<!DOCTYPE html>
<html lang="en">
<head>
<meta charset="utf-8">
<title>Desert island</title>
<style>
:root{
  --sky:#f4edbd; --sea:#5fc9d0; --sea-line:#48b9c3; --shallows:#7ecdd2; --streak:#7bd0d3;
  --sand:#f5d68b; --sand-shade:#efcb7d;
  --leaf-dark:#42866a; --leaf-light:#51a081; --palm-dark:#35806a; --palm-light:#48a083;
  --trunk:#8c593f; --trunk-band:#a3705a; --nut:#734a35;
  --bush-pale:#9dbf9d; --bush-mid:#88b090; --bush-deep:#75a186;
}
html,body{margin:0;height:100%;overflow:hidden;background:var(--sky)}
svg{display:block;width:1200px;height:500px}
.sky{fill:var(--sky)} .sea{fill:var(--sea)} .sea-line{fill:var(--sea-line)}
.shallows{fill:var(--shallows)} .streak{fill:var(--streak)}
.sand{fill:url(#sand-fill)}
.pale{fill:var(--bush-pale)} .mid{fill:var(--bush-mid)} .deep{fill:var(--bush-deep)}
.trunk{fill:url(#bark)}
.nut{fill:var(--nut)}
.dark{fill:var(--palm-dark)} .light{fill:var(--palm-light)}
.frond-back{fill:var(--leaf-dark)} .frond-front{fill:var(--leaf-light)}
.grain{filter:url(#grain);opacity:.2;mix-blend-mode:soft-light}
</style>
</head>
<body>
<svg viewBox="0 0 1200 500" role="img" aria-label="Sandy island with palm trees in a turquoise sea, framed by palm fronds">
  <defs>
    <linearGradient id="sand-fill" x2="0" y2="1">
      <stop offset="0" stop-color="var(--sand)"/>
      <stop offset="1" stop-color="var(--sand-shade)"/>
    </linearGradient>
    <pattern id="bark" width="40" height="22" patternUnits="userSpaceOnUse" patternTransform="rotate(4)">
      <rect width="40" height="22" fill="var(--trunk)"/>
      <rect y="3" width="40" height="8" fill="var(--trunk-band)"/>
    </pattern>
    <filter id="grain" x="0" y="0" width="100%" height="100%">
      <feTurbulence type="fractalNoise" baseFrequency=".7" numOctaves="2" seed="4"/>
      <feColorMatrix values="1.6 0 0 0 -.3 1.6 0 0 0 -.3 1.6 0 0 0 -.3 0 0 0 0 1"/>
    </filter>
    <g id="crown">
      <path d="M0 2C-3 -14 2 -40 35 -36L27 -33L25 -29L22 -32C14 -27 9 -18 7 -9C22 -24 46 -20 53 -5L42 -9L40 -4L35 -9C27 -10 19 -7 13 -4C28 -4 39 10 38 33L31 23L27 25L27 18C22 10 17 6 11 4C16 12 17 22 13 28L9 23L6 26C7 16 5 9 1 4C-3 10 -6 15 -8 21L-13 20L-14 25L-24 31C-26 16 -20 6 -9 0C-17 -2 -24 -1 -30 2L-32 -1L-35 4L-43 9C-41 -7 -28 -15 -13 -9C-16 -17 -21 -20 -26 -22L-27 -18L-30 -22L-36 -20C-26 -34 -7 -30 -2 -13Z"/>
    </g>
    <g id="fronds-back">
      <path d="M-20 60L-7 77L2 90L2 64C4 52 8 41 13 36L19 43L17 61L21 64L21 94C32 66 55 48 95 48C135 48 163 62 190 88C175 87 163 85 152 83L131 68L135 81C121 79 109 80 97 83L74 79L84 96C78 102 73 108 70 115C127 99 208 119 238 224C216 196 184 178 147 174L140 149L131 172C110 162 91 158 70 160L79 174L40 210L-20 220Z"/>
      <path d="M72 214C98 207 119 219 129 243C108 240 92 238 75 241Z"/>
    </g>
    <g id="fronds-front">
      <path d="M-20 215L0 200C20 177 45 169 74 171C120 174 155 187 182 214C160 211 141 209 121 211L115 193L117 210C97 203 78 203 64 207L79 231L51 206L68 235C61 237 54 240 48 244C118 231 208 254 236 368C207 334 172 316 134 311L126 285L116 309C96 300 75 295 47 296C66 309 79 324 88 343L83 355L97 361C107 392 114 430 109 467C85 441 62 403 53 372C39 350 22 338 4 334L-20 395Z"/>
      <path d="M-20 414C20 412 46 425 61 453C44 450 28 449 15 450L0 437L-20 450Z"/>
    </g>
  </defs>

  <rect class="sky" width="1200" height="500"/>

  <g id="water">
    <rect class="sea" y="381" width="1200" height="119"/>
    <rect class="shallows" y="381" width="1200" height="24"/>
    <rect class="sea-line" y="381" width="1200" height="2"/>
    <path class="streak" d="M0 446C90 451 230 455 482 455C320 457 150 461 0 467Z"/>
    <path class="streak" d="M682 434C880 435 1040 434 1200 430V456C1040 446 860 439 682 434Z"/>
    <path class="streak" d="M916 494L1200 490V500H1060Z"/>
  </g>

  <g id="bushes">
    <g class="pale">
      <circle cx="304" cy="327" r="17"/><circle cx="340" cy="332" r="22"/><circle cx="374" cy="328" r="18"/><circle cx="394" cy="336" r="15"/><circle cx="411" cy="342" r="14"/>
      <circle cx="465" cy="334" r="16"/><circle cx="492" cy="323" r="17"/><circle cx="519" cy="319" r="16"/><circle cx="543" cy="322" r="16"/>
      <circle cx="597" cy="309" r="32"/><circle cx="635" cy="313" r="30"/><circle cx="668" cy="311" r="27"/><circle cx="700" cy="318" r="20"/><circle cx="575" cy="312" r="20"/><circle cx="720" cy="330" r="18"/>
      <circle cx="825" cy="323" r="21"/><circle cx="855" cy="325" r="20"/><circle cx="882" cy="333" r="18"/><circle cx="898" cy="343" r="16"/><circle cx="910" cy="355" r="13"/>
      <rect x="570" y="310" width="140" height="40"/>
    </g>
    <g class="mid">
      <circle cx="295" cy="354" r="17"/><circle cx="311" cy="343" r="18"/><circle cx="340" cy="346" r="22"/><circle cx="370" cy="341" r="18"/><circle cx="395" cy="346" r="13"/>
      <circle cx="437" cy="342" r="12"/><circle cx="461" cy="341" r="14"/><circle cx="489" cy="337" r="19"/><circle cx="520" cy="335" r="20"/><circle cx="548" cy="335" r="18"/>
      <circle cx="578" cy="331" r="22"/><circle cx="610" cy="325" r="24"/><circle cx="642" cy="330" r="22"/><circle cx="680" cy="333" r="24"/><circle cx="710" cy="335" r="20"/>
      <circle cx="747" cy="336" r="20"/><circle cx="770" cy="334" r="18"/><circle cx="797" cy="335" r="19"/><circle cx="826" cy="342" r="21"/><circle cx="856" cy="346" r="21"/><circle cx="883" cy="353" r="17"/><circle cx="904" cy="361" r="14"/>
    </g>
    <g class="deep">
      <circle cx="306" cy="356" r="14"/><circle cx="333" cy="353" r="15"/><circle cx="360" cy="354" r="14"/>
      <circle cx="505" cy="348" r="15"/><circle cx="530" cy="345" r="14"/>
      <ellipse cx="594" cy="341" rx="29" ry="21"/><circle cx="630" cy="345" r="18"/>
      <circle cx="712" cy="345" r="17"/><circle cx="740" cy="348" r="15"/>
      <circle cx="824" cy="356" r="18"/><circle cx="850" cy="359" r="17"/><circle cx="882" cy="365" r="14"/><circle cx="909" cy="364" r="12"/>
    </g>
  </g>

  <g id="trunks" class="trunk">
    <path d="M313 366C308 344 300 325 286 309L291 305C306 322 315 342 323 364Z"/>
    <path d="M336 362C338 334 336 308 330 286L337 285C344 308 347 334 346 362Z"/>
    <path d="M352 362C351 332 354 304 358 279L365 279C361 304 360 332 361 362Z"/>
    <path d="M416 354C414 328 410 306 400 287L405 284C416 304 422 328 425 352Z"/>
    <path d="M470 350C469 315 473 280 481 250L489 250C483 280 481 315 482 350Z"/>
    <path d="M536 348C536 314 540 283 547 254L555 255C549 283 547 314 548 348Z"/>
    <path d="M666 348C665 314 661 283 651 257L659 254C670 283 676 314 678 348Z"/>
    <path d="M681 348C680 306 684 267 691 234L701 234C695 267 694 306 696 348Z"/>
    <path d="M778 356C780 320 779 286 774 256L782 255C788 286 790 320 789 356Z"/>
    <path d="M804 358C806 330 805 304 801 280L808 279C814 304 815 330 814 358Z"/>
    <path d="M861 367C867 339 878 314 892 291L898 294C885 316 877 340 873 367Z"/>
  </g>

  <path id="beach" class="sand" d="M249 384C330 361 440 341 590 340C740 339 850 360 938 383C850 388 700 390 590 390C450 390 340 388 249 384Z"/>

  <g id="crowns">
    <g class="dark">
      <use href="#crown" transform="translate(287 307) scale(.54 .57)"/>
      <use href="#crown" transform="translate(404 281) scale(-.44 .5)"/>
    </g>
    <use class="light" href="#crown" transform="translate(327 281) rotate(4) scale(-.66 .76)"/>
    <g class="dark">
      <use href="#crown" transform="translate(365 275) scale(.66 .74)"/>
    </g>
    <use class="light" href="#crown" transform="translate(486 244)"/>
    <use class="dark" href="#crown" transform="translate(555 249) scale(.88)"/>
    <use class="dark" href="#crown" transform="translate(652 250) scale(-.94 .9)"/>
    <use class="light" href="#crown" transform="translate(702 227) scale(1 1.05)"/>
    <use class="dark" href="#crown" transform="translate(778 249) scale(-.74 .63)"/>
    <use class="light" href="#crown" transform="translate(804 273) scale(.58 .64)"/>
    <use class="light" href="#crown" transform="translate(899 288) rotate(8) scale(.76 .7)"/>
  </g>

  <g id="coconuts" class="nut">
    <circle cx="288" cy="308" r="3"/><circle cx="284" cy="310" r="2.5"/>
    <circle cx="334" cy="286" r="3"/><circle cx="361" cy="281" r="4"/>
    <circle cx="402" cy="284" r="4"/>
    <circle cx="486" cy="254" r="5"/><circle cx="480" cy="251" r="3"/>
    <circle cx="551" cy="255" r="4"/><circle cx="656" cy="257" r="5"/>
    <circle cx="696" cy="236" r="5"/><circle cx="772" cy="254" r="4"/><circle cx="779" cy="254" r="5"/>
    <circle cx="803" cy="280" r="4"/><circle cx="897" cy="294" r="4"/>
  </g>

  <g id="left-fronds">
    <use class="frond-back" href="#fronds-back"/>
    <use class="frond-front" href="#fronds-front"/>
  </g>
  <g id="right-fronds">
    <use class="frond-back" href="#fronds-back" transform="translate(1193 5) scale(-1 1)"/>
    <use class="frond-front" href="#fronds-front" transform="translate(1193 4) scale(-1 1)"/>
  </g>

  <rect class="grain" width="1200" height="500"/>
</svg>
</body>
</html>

WORK REQUIRED: Look above for every line with the word "html" and copy it.

RESPONSE TO THIS TASK:
<!DOCTYPE html>
<html lang="en">
html,body{margin:0;height:100%;overflow:hidden;background:var(--sky)}
</html>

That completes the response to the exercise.